_Problem requirements:_ Determine how many lines of the entries that follow contain "fract", and respond with that number alone.

_Data supplied:_

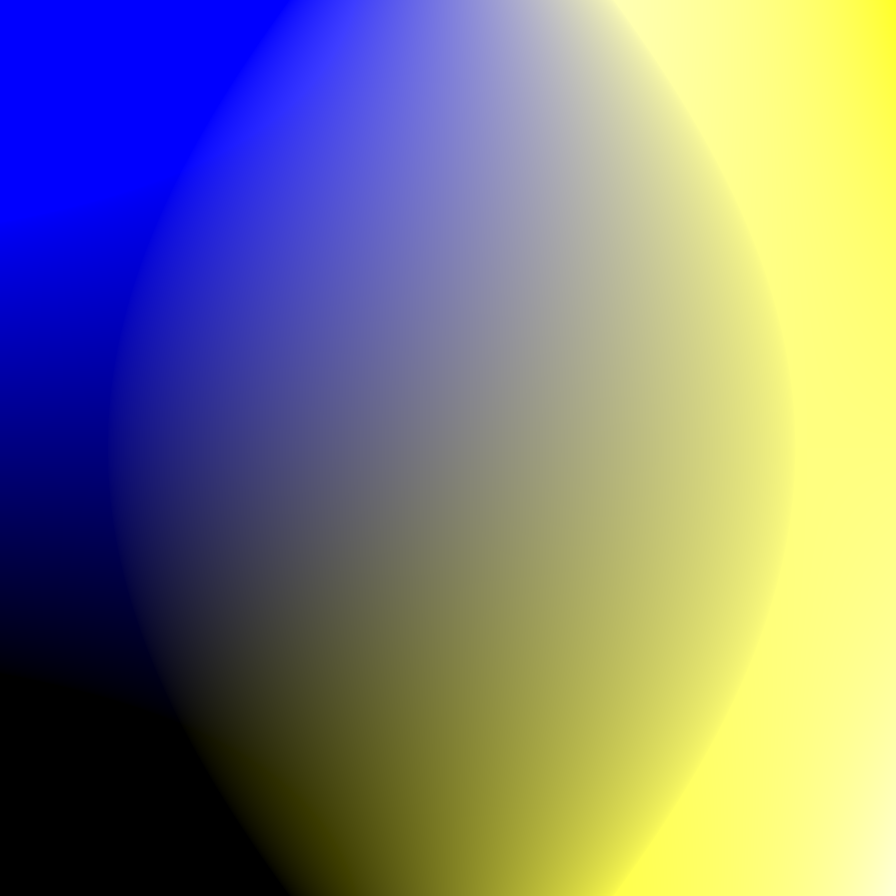
This background is drawn by a three.js fragment shader. Its source:

```glsl
#define LENS_CENTER vec2(0.504, 0.5)
#define LENS_HALF_WIDTH 0.384
#define LENS_TAPER 2.16
#define RAMP_LINEARITY 0.6
#define BLUE_FREQUENCY 2.9
#define BLUE_FALLOFF vec3(1.5, -0.9, -0.85)
#define CORNER_STRENGTH 2.2
#define CORNER_POWER 12.0

varying vec2 vUv;

const float PI = 3.14159;

// Ramp from 0 to 1 between arcsine and straight, flat outside -1..1
float softRamp(float s) {
  s = clamp(s, -1.0, 1.0);
  return 0.5 + mix(asin(s) / PI, 0.5 * s, RAMP_LINEARITY);
}

// Black to yellow across a lens that narrows toward top and bottom
float yellowAmount(vec2 p) {
  float halfWidth = LENS_HALF_WIDTH * cos(LENS_TAPER * p.y);
  return softRamp(p.x / halfWidth);
}

// Vertical blue ramp that weakens to the right and flips near the edge
float blueAmount(float x, float y) {
  float slope = dot(BLUE_FALLOFF, vec3(1.0, x, x * x));
  slope -= CORNER_STRENGTH * y * y * pow(x, CORNER_POWER);
  return softRamp(sin(BLUE_FREQUENCY * y) * slope);
}

void main() {
  vec2 p = vUv - LENS_CENTER;
  float yellow = yellowAmount(p);
  float blue = blueAmount(vUv.x, p.y);
  gl_FragColor = vec4(vec2(yellow), blue, 1.0);
}
```
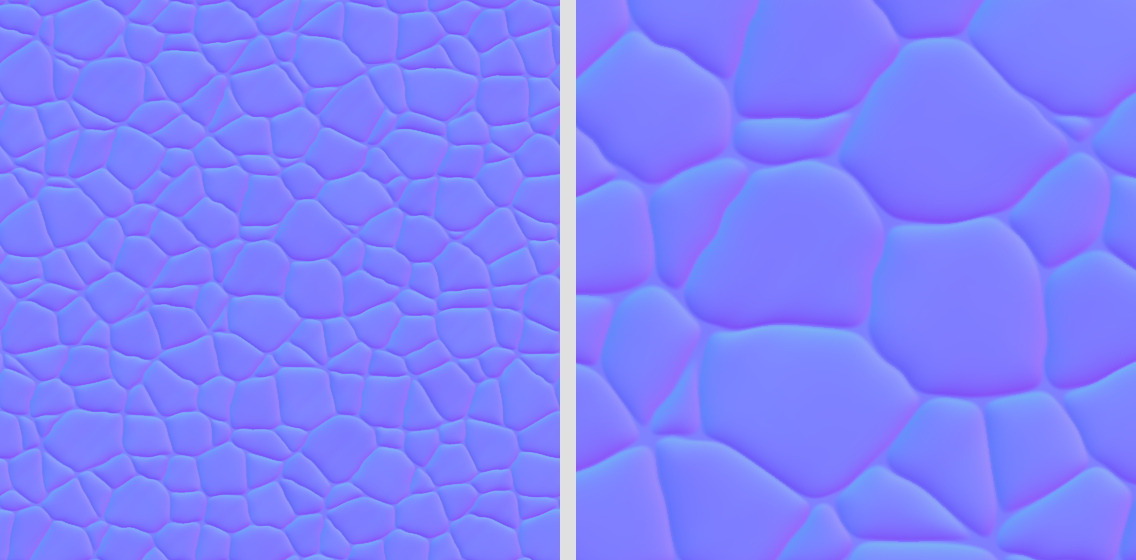
Left, the full canvas; right, a detail of the centre.
Give the GLSL for this texture map, as a Shadertoy shader.

```glsl
// Tangent-space normal map of tightly packed, rounded pebbles (tileable).
// A weighted cellular diagram gives stones of mixed size; a soft minimum of the
// distances to their borders rounds the rims and yields the slope directly.

const vec2  GRID       = vec2(14.0, 16.0); // cells across the canvas
const float JITTER     = 0.86;   // scatter of the stone centres
const float SIZE_RANGE = 0.74;   // weight of the largest stones
const float ROUNDING   = 0.048;  // corner radius, in cells
const float RIM_SLOPE  = 0.44;   // steepness at the border
const float RIM_WIDTH  = 0.105;  // fall-off of the slope towards the top
const float SEAM       = 0.03;   // softness of the crease between stones
const float TILT       = 0.05;   // random lean of each stone
const float DENTS      = 0.022;  // faint unevenness of the surface
const float BEND       = 0.05;   // waviness of the borders, in cells
const vec2  RELIEF     = vec2(0.62, 1.0);  // strength per axis
const vec2  BIAS       = vec2(-0.012, 0.0);
const float TAU        = 6.2831853;
const int   REACH      = 2;      // cells searched each way

vec3 hash32(vec2 p) {
    vec3 q = fract(p.xyx * vec3(0.1031, 0.1030, 0.0973));
    q += dot(q, q.yxz + 33.33);
    return fract((q.xxy + q.yzz) * q.zyx);
}

// Centre (xy) and weight (z) of the stone belonging to a cell
vec3 stone(vec2 cell) {
    vec3 h = hash32(mod(cell, GRID) + 17.0);
    return vec3(cell + 0.5 + JITTER * (h.xy - 0.5), SIZE_RANGE * h.z * h.z);
}

// Squared distance reduced by the weight: stone borders stay straight
float power(vec2 p, vec3 s) {
    vec2 d = p - s.xy;
    return dot(d, d) - s.z;
}

// Layered sines with whole wave counts, so that they repeat with the canvas
vec2 waves(vec2 uv) {
    vec2 a = TAU * uv;
    vec2 low  = sin(vec2(7.0 * a.y + 3.0 * a.x, 8.0 * a.x - 4.0 * a.y));
    vec2 high = sin(vec2(17.0 * a.x + 11.0 * a.y, 19.0 * a.y - 13.0 * a.x) + 2.0 * low);
    return 0.6 * low + 0.4 * high;
}

// Outward slope of the pebble surface at p, in cell units
vec2 pebbleSlope(vec2 p, float pixel) {
    vec2 base = floor(p);

    // Find the stone that owns this point
    vec2 ownerCell = base;
    vec3 owner = stone(base);
    float nearest = 1e3;
    for (int y = -REACH; y <= REACH; y++)
    for (int x = -REACH; x <= REACH; x++) {
        vec2 cell = base + vec2(x, y);
        vec3 s = stone(cell);
        float d = power(p, s);
        if (d < nearest) {
            nearest = d;
            owner = s;
            ownerCell = cell;
        }
    }

    // Soft minimum of the border distances, and its direction
    float total = 1e-9;
    vec2 outward = vec2(0.0);
    for (int y = -REACH; y <= REACH; y++)
    for (int x = -REACH; x <= REACH; x++) {
        vec2 cell = base + vec2(x, y);
        if (cell == ownerCell) continue;
        vec3 s = stone(cell);
        vec2 across = s.xy - owner.xy;
        float len = max(length(across), 1e-3);
        float border = (power(p, s) - nearest) / (2.0 * len);
        float w = exp(-border / ROUNDING);
        total += w;
        outward += w * across / len;
    }
    float depth = -ROUNDING * log(total);
    outward /= total;

    // Steep rim, flat top, level crease
    float rim = RIM_SLOPE * exp(-max(depth, 0.0) / RIM_WIDTH);
    float inside = smoothstep(-0.5, 1.0, depth / max(SEAM, pixel));
    vec2 lean = TILT * (hash32(mod(ownerCell, GRID) + 71.0).xy - 0.5);
    return (outward * rim + lean) * inside;
}

void mainImage(out vec4 fragColor, in vec2 fragCoord) {
    vec2 uv = fragCoord / iResolution.y;
    float pixel = 1.2 * GRID.y / iResolution.y;

    vec2 p = uv * GRID + BEND * waves(uv);
    vec2 slope = pebbleSlope(p, pixel) + DENTS * waves(uv.yx + 0.37);

    // Pack the unit normal into colour
    vec2 n = slope * RELIEF + BIAS;
    vec3 normal = vec3(n, sqrt(max(1.0 - dot(n, n), 0.0)));
    fragColor = vec4(0.5 + 0.5 * normal, 1.0);
}
```
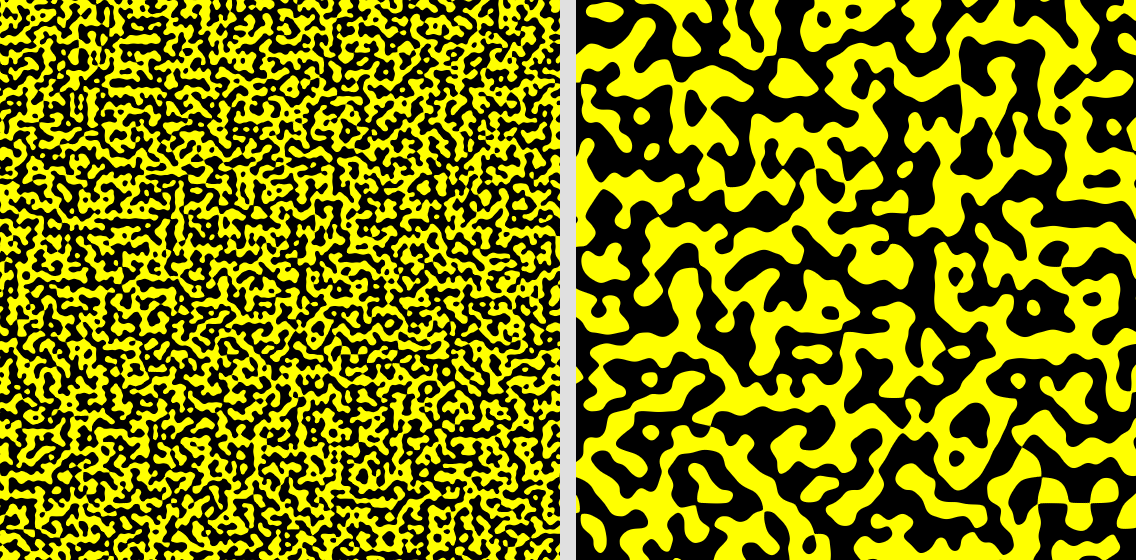
Left: the whole. Right: its middle third, enlarged.
Reproduce this pattern procedurally as a Shadertoy shader.

```glsl
// Unit gradient with a random direction for each lattice point
vec2 latticeGradient(vec2 cell) {
    float angle = 6.2831853 * fract(sin(dot(cell, vec2(127.1, 311.7))) * 43758.5453);
    return vec2(cos(angle), sin(angle));
}

// Gradient noise with quintic blending, centred on zero
float gradientNoise(vec2 p) {
    vec2 cell = floor(p);
    vec2 f = p - cell;
    vec2 blend = f * f * f * (f * (f * 6.0 - 15.0) + 10.0);
    vec2 e = vec2(1.0, 0.0);
    float bottom = mix(dot(latticeGradient(cell), f),
                       dot(latticeGradient(cell + e.xy), f - e.xy), blend.x);
    float top = mix(dot(latticeGradient(cell + e.yx), f - e.yx),
                    dot(latticeGradient(cell + e.xx), f - e.xx), blend.x);
    return mix(bottom, top, blend.y);
}

void mainImage(out vec4 fragColor, in vec2 fragCoord) {
    // 64 noise cells across the canvas
    vec2 p = 64.0 * fragCoord / iResolution.y;
    float noise = gradientNoise(p);

    // Split at zero, with an edge one pixel wide
    float slope = length(vec2(dFdx(noise), dFdy(noise)));
    float coverage = clamp(noise / max(slope, 1e-4) + 0.5, 0.0, 1.0);

    vec3 black = vec3(0.0);
    vec3 yellow = vec3(1.0, 1.0, 0.0);
    fragColor = vec4(mix(black, yellow, coverage), 1.0);
}
```
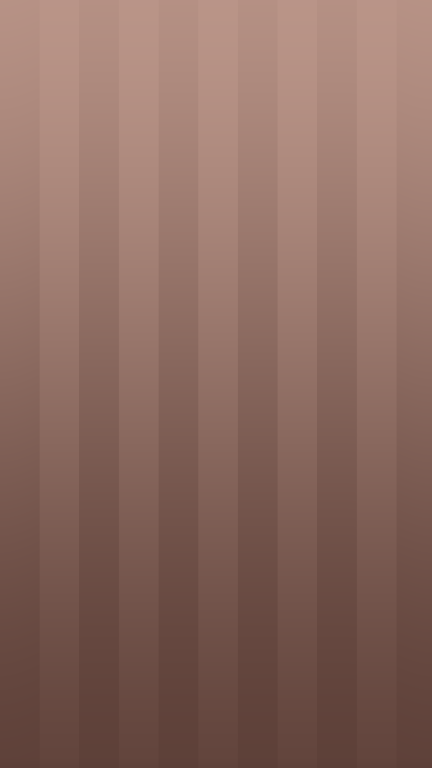
A Shadertoy shader for this background:

```glsl
// 1 inside the light half of each stripe pair, 0 in the dark half
float lightStripe(float x) {
    float period = 0.1836;
    float soft = 0.75 / (iResolution.x * period);
    float d = abs(fract(x / period) - 0.75) - 0.25;
    return 1.0 - smoothstep(-soft, soft, d);
}

void mainImage(out vec4 fragColor, in vec2 fragCoord) {
    vec2 uv = fragCoord / iResolution.xy;
    float stripe = lightStripe(uv.x);

    // Light stripes sit further up the fade; the outer dark ones lift a little
    float outer = smoothstep(0.6, 1.0, abs(2.0 * uv.x - 1.0));
    float shift = mix(-0.06 + 0.035 * outer, 0.05, stripe);

    // Vertical fade from deep brown to dusty rose
    float fade = smoothstep(-0.12, 1.12, uv.y + shift);
    vec3 color = mix(vec3(0.365, 0.25, 0.22), vec3(0.73, 0.585, 0.535), fade);

    // Faint shade along the bottom rim
    color *= 1.0 - 0.03 * (1.0 - smoothstep(0.0, 0.015, uv.y));

    fragColor = vec4(color, 1.0);
}
```
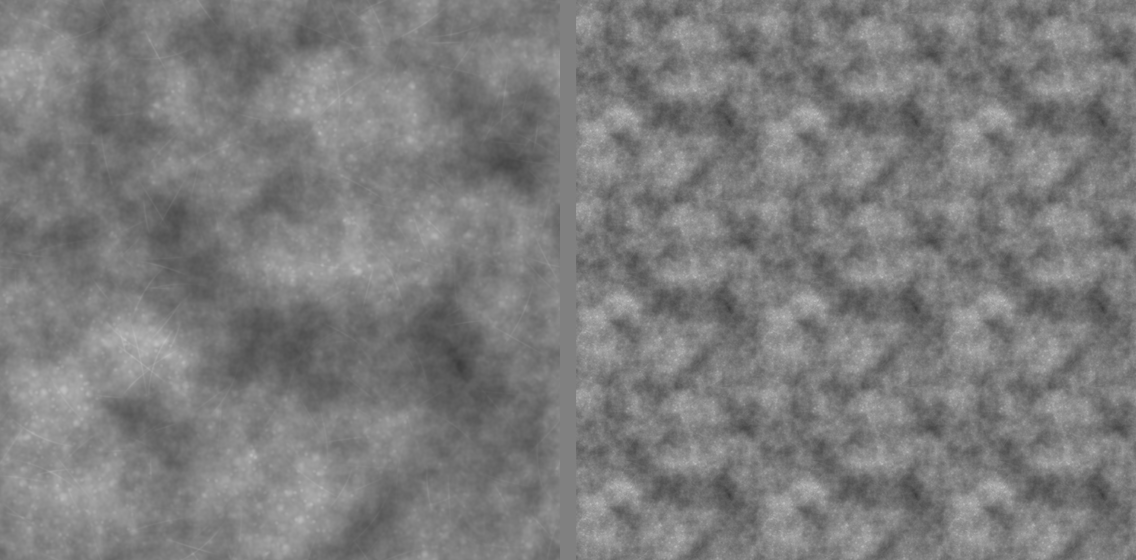
Left, the tile; right, the same tile 3 across and 3 down.
Give the GLSL for this texture, as a Shadertoy shader.

```glsl
// Seamless grey mottled clouds with soft specks and faint hair-like fibres.

const float BASE_GREY = 0.478;
const float CLOUD_CONTRAST = 0.225;
const int CLOUD_CELLS = 4;        // lattice cells across the tile, first octave
const int CLOUD_OCTAVES = 6;
const float CLOUD_GAIN = 0.65;
const int SPECK_CELLS = 42;
const float SPECK_STRENGTH = 0.075;
const int FIBRE_CELLS = 11;
const int FIBRES_PER_CELL = 4;
const float FIBRE_WIDTH = 0.0019; // in tile widths
const float FIBRE_STRENGTH = 0.058;
const float PI = 3.14159;

// Three random values in 0..1 for a lattice cell that wraps every n cells.
vec3 cellRandom(ivec2 cell, int n, int seed) {
    ivec2 wrapped = (cell + n) % n;
    uvec3 v = uvec3(wrapped, seed) * 1664525u + 1013904223u;
    v.x += v.y * v.z; v.y += v.z * v.x; v.z += v.x * v.y;
    v ^= v >> 16u;
    v.x += v.y * v.z; v.y += v.z * v.x; v.z += v.x * v.y;
    return vec3(v >> 8u) / 16777216.0;
}

float cornerSlope(ivec2 cell, vec2 offset, int n, int seed) {
    float angle = 2.0 * PI * cellRandom(cell, n, seed).x;
    return dot(vec2(cos(angle), sin(angle)), offset);
}

// Gradient noise with n wrapping cells across the tile.
float gradientNoise(vec2 p, int n, int seed) {
    vec2 q = fract(p) * float(n);
    ivec2 cell = ivec2(floor(q));
    vec2 f = fract(q);
    vec2 u = f * f * f * (f * (f * 6.0 - 15.0) + 10.0);
    float low = mix(cornerSlope(cell, f, n, seed),
                    cornerSlope(cell + ivec2(1, 0), f - vec2(1, 0), n, seed), u.x);
    float high = mix(cornerSlope(cell + ivec2(0, 1), f - vec2(0, 1), n, seed),
                     cornerSlope(cell + ivec2(1, 1), f - vec2(1, 1), n, seed), u.x);
    return mix(low, high, u.y);
}

float clouds(vec2 p) {
    float sum = 0.0;
    float amplitude = 1.0;
    int n = CLOUD_CELLS;
    for (int i = 0; i < CLOUD_OCTAVES; i++) {
        vec2 shift = vec2(0.137, 0.291) * float(i);
        sum += amplitude * gradientNoise(p + shift, n, 11 + i);
        amplitude *= CLOUD_GAIN;
        n *= 2;
    }
    return sum;
}

// Cellular noise: one soft round speck of random brightness per cell.
float specks(vec2 p, int n, int seed) {
    vec2 q = p * float(n);
    ivec2 home = ivec2(floor(q));
    float sum = 0.0;
    for (int y = -1; y <= 1; y++)
    for (int x = -1; x <= 1; x++) {
        ivec2 cell = home + ivec2(x, y);
        vec3 r = cellRandom(cell, n, seed);
        vec2 d = q - vec2(cell) - r.xy;
        float radius = mix(0.75, 0.4, r.z);
        float falloff = max(0.0, 1.0 - dot(d, d) / (radius * radius));
        sum += r.z * r.z * falloff * falloff;
    }
    return sum;
}

// Thin, slightly bent strands that fade towards both ends.
float fibres(vec2 p, int n) {
    vec2 q = p * float(n);
    ivec2 home = ivec2(floor(q));
    float width = FIBRE_WIDTH * float(n);
    float sum = 0.0;
    for (int y = -1; y <= 1; y++)
    for (int x = -1; x <= 1; x++)
    for (int k = 0; k < FIBRES_PER_CELL; k++) {
        ivec2 cell = home + ivec2(x, y);
        vec3 place = cellRandom(cell, n, 101 + k);
        vec3 shape = cellRandom(cell, n, 151 + k);
        vec2 d = q - vec2(cell) - place.xy;
        vec2 direction = vec2(cos(place.z * PI), sin(place.z * PI));
        float along = dot(d, direction);
        float bend = (shape.y - 0.5) * 0.5;
        float across = dot(d, vec2(-direction.y, direction.x)) - bend * along * along;
        float halfLength = mix(0.25, 0.9, shape.x);
        float taper = max(0.0, 1.0 - along * along / (halfLength * halfLength));
        sum += shape.z * shape.z * taper * exp(-across * across / (width * width));
    }
    return sum;
}

void mainImage(out vec4 fragColor, in vec2 fragCoord) {
    vec2 p = fragCoord / iResolution.xy;
    float cloud = clouds(p);

    // Specks gather in the bright patches, fibres in loose drifts.
    float speck = specks(p, SPECK_CELLS, 31) + 0.7 * specks(p, SPECK_CELLS * 2, 37);
    float speckShare = clamp(0.6 + 1.2 * cloud, 0.2, 1.3);
    float drift = smoothstep(-0.35, 0.35, gradientNoise(p + 0.43, 5, 71));

    float grey = BASE_GREY + CLOUD_CONTRAST * cloud;
    grey += SPECK_STRENGTH * speck * speckShare;
    grey += FIBRE_STRENGTH * fibres(p, FIBRE_CELLS) * mix(0.3, 1.0, drift);
    fragColor = vec4(vec3(clamp(grey, 0.0, 1.0)), 1.0);
}
```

_Worked solution:_ 6